Pollen and nectar feeders occur on flowers of various plants and use bees and other insects (orders Lepidoptera, Hymenoptera, and Diptera) for dispersal. During a worker honey bee foraging trip, these mites can “hitch-hike” on the bee to be brought back to the colony, where the mites then feed on stored pollen (Delfinado-Baker et al., 1989). The number of Neocypholaelaps favus mites in a single colony reached up to 3,000 individuals in Japan (Ishikawa, 1968). Bees in such hives may become phoretic hosts to large numbers of mites. Up to 400 N. indica have been recorded on an individual Apis cerana (Ramanan and Swaraj, 1984). Bees carrying large numbers of phoretic mites might exhibit "discomfort" and attempt to remove the mites, and presumably their ability to fly is impaired (Eickwort, 1990).
The lifestyle decribed above is characteristic of mite species normally collected from adult honey bees (Apis), for example, Neocypholaelaps indica. Mite species found on other apid bees (Amegilla, Ctenoplectra, and Xylocopa) probably have a similar biology. Bees of the genus Thyreus that are kletoparasitic on Amegilla serve as phoretic hosts.
In contrast, some mite species (Neocypholaelaps phooni and N. malayensis) associated with stingless bees (Heterotrigona, Geniotrigona, Tetragonula, and Meliponula) develop more intimate associations with their hosts. The life cycle occurs entirely inside the bee nests, where they consume pollen and detritus, and there is no evidence of parasitism in the brood or on adults (Baker and Delfinado-Baker, 1985).
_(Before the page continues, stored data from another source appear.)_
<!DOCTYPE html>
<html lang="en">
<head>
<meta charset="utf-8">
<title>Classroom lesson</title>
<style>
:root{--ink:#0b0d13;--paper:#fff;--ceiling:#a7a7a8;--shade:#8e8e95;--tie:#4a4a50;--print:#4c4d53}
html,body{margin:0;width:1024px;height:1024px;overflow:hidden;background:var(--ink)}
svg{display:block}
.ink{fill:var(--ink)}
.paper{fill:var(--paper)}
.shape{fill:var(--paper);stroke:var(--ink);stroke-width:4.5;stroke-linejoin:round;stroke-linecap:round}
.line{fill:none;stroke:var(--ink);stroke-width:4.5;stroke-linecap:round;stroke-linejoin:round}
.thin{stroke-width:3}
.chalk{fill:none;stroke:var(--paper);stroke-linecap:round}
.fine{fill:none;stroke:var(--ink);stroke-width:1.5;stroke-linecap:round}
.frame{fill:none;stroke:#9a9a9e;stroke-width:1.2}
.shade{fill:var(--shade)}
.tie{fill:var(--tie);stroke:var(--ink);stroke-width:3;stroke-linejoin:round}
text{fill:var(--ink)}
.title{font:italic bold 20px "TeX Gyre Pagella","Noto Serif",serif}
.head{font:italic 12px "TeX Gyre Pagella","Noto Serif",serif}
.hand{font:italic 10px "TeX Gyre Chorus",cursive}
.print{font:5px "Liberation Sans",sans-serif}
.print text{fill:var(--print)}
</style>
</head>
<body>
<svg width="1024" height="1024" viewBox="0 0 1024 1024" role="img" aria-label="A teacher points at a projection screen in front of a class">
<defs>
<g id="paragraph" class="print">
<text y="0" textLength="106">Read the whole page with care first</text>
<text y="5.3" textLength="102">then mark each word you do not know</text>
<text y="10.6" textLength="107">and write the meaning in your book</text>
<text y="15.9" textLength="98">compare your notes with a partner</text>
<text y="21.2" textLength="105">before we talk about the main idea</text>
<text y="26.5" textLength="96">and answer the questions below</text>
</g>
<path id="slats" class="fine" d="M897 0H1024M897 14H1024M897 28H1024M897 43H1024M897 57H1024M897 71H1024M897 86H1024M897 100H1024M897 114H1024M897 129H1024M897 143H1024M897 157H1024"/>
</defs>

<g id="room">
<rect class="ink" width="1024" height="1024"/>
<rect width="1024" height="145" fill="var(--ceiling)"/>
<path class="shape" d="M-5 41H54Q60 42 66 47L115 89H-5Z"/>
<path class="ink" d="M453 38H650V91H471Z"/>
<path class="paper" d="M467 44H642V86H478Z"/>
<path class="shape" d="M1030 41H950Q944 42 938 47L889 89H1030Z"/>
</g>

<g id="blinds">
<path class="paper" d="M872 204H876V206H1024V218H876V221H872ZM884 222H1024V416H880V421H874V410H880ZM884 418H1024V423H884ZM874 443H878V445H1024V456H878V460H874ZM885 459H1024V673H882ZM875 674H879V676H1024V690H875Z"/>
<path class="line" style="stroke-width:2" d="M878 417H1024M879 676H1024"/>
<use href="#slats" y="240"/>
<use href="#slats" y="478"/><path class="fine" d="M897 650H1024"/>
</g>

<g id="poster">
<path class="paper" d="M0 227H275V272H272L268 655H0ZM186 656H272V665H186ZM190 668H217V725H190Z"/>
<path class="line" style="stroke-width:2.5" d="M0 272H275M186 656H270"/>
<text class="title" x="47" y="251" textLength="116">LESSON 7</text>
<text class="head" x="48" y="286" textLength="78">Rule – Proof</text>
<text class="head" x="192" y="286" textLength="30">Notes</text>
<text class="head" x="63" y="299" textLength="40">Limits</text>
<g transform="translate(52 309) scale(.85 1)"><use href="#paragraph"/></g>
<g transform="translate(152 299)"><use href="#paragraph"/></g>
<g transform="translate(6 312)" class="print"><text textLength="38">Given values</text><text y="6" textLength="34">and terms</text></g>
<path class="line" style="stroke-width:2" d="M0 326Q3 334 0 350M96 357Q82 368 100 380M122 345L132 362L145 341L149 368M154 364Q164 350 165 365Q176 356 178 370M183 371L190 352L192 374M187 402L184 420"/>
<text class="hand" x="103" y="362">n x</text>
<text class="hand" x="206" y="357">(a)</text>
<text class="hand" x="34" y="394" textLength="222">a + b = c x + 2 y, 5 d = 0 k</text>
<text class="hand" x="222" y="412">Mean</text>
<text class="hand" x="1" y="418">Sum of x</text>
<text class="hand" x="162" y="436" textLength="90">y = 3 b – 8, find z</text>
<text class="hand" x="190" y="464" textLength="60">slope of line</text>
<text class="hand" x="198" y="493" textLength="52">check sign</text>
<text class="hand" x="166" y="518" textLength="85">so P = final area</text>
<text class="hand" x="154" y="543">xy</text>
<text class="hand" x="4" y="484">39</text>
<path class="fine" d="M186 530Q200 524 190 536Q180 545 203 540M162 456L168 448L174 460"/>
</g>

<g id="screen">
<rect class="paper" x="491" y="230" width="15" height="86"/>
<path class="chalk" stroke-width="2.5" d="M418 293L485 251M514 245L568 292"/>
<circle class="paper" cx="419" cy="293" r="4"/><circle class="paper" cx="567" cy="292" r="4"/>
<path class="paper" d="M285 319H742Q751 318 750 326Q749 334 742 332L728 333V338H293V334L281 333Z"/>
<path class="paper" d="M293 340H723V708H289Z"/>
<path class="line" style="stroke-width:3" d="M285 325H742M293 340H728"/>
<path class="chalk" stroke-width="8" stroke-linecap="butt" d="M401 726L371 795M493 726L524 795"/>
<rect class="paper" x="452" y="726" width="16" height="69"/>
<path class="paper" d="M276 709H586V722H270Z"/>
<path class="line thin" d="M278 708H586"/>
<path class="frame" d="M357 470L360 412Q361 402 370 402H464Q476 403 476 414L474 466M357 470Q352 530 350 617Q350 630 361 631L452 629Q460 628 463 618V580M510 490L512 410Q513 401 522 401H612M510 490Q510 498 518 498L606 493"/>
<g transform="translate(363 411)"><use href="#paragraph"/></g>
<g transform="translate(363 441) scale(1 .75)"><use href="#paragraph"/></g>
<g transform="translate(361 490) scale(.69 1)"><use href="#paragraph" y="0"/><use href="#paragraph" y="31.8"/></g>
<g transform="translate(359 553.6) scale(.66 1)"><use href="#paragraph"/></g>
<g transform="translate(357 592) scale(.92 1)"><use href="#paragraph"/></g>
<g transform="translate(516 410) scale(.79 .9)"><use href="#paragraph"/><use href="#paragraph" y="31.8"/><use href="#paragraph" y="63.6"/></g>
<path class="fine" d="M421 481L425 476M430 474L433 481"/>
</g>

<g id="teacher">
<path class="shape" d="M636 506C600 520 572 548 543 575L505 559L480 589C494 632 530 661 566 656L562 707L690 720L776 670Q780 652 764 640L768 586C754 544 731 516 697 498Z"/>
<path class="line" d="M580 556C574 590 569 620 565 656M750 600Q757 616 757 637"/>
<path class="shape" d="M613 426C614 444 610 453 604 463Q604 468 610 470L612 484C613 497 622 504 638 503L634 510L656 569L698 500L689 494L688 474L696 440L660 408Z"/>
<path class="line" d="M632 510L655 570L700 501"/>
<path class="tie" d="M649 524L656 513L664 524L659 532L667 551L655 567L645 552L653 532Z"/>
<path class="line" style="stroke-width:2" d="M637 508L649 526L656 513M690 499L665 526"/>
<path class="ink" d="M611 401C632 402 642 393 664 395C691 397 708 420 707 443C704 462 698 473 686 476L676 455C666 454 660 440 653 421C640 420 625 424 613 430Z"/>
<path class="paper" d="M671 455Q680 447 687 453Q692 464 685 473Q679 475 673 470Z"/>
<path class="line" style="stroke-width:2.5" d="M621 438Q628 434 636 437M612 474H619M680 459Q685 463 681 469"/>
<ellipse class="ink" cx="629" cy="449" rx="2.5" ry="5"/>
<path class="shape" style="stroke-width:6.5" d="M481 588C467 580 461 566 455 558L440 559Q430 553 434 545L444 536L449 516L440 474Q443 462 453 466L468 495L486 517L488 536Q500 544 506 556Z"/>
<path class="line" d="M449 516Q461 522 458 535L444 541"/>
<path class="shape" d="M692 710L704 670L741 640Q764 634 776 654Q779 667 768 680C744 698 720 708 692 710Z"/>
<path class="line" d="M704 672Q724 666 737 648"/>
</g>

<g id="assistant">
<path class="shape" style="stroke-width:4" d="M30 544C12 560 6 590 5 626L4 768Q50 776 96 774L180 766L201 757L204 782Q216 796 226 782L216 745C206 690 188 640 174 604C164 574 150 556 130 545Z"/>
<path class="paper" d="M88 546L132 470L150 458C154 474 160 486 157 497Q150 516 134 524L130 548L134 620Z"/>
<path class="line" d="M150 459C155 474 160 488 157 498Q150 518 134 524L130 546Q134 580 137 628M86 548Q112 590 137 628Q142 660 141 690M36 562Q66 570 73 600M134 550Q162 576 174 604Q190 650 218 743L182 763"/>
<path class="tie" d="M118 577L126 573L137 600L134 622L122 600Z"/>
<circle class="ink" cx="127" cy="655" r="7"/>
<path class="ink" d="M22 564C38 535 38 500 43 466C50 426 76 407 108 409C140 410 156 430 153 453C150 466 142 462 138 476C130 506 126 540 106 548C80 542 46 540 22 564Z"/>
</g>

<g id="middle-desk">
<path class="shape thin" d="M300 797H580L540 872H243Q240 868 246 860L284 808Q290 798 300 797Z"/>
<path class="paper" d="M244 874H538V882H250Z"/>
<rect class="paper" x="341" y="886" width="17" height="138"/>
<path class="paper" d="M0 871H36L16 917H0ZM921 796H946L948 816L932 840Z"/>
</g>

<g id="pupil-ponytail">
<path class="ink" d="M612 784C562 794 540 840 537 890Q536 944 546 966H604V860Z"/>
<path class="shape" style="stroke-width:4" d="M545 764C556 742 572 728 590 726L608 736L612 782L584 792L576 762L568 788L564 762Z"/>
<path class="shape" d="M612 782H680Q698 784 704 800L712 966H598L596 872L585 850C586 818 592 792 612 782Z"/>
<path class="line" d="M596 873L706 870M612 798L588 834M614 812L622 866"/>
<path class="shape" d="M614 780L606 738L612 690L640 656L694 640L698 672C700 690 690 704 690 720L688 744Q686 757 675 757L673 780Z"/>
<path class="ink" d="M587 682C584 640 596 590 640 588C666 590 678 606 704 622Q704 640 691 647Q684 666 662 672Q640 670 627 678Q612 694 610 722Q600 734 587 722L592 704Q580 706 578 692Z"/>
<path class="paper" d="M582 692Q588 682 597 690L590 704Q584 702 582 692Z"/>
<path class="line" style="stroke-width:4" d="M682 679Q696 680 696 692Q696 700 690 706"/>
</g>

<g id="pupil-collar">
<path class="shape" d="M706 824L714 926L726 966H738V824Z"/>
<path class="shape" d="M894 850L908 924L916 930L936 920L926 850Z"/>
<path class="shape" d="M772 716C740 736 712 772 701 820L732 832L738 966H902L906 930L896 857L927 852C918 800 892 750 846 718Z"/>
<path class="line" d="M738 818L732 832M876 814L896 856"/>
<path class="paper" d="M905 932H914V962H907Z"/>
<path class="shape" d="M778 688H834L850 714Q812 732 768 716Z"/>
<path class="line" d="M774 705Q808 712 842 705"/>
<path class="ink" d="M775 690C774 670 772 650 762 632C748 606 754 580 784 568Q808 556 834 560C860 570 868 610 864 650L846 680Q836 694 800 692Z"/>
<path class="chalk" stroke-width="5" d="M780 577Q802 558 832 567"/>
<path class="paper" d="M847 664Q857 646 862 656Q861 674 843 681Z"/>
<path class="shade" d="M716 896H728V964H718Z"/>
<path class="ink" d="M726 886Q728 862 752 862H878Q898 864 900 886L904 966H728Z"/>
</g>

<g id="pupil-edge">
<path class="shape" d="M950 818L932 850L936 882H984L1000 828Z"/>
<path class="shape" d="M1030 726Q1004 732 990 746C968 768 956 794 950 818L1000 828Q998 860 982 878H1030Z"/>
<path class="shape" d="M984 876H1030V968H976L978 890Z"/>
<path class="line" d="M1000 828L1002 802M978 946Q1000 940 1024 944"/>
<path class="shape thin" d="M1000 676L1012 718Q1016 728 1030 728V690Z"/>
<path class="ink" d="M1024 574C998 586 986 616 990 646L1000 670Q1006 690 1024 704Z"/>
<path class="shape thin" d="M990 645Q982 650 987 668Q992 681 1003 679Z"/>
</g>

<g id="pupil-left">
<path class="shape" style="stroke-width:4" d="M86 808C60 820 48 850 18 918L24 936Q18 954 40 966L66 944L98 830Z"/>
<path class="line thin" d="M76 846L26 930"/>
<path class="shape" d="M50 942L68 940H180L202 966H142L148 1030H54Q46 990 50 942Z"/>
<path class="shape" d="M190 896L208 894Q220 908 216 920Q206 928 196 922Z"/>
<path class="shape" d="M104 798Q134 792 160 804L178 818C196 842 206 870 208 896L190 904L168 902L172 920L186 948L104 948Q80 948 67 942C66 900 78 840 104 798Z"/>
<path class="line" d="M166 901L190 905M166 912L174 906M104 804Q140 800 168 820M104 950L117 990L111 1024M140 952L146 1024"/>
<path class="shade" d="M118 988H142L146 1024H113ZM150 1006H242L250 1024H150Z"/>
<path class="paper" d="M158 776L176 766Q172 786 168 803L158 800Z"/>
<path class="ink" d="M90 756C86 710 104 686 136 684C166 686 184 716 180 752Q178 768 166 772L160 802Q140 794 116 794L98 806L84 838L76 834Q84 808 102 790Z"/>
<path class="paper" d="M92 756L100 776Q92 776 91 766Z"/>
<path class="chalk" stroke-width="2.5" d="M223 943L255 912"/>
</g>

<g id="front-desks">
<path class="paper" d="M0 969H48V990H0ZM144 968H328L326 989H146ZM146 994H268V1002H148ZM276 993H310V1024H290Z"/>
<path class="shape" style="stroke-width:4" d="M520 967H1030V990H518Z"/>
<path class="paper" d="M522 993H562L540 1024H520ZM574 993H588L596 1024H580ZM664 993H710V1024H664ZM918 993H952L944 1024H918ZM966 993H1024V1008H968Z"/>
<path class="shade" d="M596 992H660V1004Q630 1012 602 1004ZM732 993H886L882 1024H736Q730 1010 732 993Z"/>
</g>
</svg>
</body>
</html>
Host plant species have not been extensively studied for Neocypholaelaps, although a few records are available for some mite species. Neocypholaelaps indica, with 34 recorded host plant species (Mo, 1972), is the best studied mite in this respect.